“The Setubal Peninsula is teaming with industrial and manufacturing businesses from cement factories to the globally renowned Lisnave Shipyard,” says Fernandes. A key factor attracting major industry to the region is the skilled local labor force and vocational training institutes. “Setubal has a population of more than 82,000 and its lively economy is powered by activity from the sea, a factor that has led to the formation of a highly skilled industrial workforce,” he said.

Setubal is also well connected to Portugal’s National Highway Network which is ranked as one of the best in the world for quality by the World Economic Forum. The Blue Atlantic site has capacity to build a private railway line operating trains up to 880 meters in length linking to the National Railway System and a new railway connection reducing transport time to Spain by around three hours.
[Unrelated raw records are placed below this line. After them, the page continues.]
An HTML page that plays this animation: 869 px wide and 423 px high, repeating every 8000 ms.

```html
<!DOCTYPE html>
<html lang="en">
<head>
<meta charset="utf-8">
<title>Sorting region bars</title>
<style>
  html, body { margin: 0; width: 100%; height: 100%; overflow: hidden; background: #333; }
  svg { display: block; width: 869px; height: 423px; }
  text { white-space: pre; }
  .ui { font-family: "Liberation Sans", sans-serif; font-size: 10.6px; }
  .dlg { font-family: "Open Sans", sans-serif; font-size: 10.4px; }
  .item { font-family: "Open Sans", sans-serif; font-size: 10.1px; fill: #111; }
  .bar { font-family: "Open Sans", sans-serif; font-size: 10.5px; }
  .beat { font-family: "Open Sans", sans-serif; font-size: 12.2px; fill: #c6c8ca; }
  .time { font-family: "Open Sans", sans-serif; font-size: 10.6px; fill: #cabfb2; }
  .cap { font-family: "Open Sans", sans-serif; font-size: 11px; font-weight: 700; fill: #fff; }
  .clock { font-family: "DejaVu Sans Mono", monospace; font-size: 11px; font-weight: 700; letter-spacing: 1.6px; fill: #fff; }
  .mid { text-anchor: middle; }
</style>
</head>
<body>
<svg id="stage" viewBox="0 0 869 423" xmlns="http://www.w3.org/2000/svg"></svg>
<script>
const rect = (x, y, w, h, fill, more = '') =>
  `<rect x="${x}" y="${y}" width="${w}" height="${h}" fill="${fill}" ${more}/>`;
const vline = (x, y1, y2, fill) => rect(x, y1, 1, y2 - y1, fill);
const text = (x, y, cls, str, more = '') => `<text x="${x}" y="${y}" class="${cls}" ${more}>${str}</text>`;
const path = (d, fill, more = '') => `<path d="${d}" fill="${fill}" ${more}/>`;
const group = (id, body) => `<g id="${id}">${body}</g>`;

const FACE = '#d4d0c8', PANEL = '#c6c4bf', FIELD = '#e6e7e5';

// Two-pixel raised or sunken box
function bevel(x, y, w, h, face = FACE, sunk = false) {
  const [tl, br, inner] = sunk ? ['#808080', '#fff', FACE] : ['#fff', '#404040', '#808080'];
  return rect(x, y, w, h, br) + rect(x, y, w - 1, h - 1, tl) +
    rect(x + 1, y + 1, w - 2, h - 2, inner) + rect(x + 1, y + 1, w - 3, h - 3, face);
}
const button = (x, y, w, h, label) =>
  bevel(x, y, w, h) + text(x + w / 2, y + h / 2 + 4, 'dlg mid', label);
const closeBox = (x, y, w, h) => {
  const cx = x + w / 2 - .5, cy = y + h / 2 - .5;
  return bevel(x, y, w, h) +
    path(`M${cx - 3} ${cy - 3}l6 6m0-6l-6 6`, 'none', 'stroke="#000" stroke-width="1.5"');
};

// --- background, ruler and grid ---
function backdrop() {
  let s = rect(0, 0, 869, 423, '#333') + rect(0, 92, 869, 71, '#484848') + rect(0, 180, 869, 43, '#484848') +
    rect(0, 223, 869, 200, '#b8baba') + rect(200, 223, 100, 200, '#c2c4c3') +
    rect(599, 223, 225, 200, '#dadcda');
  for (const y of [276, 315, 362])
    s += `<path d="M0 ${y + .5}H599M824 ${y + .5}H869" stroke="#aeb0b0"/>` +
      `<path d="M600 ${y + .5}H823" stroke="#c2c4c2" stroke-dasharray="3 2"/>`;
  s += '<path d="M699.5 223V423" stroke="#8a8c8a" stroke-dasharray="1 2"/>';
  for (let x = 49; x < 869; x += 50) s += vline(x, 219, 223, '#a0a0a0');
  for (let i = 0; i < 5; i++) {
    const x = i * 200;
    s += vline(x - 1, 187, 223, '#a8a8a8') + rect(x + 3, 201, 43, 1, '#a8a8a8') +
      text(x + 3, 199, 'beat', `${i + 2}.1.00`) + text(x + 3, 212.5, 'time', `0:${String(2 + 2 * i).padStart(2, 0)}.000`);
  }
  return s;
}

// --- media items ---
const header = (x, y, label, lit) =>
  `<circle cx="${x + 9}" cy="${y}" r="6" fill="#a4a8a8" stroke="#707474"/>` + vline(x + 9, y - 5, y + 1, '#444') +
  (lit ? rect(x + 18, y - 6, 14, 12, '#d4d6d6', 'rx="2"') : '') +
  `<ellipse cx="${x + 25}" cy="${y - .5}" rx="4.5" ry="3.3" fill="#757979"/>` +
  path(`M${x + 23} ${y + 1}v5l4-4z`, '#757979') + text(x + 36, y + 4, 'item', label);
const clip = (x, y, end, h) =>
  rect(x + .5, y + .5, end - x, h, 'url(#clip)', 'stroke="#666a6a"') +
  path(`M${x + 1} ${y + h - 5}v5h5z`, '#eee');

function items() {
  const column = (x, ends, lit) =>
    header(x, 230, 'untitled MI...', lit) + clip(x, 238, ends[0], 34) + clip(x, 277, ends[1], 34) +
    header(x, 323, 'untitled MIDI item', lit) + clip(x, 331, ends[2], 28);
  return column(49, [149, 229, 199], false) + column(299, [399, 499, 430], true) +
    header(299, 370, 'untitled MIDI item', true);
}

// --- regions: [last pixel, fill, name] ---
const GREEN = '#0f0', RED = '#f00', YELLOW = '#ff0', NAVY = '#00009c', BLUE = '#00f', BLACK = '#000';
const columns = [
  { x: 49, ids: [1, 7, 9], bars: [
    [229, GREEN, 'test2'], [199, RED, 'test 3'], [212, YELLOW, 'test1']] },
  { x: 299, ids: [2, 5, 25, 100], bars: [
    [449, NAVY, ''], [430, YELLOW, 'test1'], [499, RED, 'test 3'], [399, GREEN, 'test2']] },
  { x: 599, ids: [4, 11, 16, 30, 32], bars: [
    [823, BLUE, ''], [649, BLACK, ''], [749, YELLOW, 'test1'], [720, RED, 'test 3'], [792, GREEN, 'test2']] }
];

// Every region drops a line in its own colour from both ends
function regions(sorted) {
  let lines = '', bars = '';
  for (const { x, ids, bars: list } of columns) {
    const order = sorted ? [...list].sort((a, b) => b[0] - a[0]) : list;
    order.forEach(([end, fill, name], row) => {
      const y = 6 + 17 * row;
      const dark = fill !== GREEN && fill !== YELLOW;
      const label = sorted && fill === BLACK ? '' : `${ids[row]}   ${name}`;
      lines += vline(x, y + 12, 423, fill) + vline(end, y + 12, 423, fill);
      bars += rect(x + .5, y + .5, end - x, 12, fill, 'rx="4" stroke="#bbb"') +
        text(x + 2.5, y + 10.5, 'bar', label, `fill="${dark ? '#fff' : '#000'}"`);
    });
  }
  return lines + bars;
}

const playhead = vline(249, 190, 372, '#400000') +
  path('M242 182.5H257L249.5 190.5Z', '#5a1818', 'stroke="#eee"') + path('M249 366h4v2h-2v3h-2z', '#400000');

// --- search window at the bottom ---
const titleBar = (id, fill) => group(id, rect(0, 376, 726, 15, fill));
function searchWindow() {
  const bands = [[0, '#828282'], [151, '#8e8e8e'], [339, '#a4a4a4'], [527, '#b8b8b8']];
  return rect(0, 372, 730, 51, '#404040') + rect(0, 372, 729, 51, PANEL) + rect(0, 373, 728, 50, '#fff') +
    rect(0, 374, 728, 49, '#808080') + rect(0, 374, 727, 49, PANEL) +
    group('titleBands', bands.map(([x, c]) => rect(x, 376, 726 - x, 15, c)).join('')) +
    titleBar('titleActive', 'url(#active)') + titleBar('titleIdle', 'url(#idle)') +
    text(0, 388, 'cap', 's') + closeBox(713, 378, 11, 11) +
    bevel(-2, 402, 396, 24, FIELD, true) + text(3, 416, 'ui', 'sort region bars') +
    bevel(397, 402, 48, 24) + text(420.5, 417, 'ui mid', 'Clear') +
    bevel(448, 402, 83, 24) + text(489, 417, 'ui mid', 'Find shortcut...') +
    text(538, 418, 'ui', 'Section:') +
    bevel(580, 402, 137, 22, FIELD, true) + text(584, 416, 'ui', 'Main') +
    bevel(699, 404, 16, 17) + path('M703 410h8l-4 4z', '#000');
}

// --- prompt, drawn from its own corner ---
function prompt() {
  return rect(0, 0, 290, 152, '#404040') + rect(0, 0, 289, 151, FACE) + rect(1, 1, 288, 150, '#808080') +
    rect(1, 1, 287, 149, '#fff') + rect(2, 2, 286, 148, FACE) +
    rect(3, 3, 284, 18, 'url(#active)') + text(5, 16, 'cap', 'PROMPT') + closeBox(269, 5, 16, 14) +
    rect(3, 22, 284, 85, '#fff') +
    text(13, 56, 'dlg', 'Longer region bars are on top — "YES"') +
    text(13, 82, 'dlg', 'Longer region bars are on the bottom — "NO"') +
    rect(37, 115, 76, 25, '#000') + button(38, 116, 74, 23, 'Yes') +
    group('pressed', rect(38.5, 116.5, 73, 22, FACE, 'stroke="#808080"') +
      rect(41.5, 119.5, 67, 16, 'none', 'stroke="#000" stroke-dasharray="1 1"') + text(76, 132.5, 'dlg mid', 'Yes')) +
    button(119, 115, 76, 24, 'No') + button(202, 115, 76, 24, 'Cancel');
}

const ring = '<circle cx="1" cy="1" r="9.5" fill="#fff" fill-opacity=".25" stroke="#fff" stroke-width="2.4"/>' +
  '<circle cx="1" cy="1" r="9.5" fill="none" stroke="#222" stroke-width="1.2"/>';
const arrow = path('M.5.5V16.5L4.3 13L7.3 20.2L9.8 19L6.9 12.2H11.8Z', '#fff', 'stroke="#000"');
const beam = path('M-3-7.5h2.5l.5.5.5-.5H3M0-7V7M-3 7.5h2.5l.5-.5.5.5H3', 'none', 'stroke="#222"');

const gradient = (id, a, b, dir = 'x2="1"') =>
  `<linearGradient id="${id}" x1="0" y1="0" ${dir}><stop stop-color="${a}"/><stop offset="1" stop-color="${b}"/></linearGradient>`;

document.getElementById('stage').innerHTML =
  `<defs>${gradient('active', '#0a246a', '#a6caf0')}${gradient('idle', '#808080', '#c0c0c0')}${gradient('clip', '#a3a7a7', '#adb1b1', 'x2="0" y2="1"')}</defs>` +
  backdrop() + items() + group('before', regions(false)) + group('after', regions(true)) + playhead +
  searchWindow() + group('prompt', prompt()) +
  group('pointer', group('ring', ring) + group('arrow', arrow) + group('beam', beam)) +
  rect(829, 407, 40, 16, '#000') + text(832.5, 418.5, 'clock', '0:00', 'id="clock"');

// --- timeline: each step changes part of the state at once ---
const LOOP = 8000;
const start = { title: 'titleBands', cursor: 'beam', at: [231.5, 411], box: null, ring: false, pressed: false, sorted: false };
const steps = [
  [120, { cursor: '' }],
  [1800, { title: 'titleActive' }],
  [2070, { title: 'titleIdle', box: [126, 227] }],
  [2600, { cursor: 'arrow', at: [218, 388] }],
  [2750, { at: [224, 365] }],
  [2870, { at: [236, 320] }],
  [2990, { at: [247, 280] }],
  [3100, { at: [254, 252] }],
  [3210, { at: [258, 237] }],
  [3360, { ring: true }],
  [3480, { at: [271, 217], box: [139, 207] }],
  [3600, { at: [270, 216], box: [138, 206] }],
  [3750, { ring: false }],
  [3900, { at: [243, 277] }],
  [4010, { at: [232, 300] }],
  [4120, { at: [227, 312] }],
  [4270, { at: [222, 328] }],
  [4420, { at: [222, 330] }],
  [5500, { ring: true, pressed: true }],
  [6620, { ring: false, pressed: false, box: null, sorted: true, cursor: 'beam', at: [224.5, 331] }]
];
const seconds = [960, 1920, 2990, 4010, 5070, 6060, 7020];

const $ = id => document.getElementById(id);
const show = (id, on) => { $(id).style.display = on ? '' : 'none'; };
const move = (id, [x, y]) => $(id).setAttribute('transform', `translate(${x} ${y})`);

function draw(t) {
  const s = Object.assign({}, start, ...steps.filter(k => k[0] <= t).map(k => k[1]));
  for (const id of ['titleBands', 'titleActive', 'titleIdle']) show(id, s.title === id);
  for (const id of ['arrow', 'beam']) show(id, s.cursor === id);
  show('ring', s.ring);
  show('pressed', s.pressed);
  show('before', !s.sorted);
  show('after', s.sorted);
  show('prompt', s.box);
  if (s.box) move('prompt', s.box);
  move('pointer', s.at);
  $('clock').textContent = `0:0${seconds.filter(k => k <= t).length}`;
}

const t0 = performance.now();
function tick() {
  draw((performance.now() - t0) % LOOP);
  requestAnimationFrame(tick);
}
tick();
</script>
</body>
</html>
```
Setubal is just 600 kilometers away from Madrid, and these new and improved transport links create superb trade opportunities in the hinterland, says Fernandes.
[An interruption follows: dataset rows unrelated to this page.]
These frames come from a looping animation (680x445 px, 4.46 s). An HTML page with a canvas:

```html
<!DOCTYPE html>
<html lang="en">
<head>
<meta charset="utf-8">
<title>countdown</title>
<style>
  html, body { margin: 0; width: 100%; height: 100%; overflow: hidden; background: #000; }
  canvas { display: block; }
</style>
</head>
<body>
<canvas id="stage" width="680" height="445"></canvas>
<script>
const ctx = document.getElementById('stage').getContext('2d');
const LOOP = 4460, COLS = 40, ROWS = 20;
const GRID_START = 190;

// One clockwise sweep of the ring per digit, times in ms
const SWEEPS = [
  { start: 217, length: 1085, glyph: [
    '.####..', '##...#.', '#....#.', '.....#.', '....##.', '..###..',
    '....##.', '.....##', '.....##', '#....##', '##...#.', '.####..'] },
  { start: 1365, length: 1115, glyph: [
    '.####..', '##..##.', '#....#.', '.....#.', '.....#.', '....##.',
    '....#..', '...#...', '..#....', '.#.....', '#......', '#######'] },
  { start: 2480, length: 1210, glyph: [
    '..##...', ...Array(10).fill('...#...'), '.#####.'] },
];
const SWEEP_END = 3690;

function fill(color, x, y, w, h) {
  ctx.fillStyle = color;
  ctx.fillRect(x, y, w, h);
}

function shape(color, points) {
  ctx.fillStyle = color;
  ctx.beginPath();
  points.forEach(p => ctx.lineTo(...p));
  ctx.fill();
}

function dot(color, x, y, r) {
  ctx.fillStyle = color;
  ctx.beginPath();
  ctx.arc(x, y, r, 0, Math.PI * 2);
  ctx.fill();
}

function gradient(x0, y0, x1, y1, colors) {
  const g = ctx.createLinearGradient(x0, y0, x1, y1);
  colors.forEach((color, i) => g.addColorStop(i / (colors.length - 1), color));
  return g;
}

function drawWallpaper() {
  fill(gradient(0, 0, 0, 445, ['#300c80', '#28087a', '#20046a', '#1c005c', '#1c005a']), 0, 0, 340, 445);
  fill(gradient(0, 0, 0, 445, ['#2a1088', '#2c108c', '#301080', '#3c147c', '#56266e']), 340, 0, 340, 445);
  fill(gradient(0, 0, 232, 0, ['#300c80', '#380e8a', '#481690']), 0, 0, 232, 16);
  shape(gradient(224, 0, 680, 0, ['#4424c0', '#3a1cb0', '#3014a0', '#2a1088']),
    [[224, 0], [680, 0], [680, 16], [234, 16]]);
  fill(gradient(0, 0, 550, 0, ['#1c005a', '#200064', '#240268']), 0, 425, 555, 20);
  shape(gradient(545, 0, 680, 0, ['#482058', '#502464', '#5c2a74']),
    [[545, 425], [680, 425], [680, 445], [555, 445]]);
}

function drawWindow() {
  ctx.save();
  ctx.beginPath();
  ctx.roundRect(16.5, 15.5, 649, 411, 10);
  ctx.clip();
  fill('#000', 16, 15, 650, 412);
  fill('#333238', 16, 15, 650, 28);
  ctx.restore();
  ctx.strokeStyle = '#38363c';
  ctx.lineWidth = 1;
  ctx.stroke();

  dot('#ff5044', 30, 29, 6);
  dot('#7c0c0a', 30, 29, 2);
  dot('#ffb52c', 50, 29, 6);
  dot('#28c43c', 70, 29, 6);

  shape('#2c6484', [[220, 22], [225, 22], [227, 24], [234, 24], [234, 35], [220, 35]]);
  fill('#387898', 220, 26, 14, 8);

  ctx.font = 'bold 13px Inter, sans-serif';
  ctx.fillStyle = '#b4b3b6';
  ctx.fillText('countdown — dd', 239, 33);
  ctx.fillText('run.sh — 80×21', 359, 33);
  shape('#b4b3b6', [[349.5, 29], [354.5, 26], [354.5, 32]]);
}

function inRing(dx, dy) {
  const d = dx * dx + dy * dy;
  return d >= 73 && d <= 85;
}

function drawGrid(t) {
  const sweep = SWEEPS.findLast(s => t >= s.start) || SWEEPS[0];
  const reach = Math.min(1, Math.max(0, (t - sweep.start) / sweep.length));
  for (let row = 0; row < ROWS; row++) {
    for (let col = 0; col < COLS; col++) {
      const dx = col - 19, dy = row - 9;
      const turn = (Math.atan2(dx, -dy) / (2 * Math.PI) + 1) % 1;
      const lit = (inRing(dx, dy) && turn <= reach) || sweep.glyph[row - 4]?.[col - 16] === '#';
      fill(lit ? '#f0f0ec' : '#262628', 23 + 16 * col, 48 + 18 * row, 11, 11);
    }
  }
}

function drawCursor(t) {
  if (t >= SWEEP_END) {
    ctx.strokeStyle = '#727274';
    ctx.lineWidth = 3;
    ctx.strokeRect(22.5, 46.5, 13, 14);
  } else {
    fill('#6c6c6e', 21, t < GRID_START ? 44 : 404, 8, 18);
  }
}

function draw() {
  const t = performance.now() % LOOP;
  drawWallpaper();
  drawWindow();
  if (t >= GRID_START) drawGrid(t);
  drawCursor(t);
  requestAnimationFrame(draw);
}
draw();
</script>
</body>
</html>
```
The port is sheltered with calm waters and a temperate climate with 300 days of sunshine a year. The port never closes ensuring maximum operational efficiency and its sandy and stable river bed is easy to modulate making maintenance cheaper than neighboring harbors.

Portugal has one of the longest maritime coasts in Europe at 942 kilometers (585 miles). Its Exclusive Economic Zone is the third largest in the European Union and 11th largest in the world. However, new proposals seek to expand this economic zone from the current 200 miles of territorial sea to cover 350 miles, which will make it the 10th largest in the world.

“The sea is regarded as a ‘national plan for the future’ and the country has a firm strategy to promote maritime transport, naval construction, fishing and fish processing, among other activities,” said Fernandes. “There has never been a better time to invest in Portugal and its key port locations such as Setubal which benefit from strong trade relationships with Spain, France, Italy, United Kingdom and Germany. We are also witnessing a surge in business activity with the CPLP countries (Community of Portuguese Speaking Countries) – which form a market of 250 million consumers. Any business looking to place their operation at Blue Atlantic could capitalize on long established trade connections with the likes of Angola and Brazil opening up gateways to broader markets across Africa and South America.”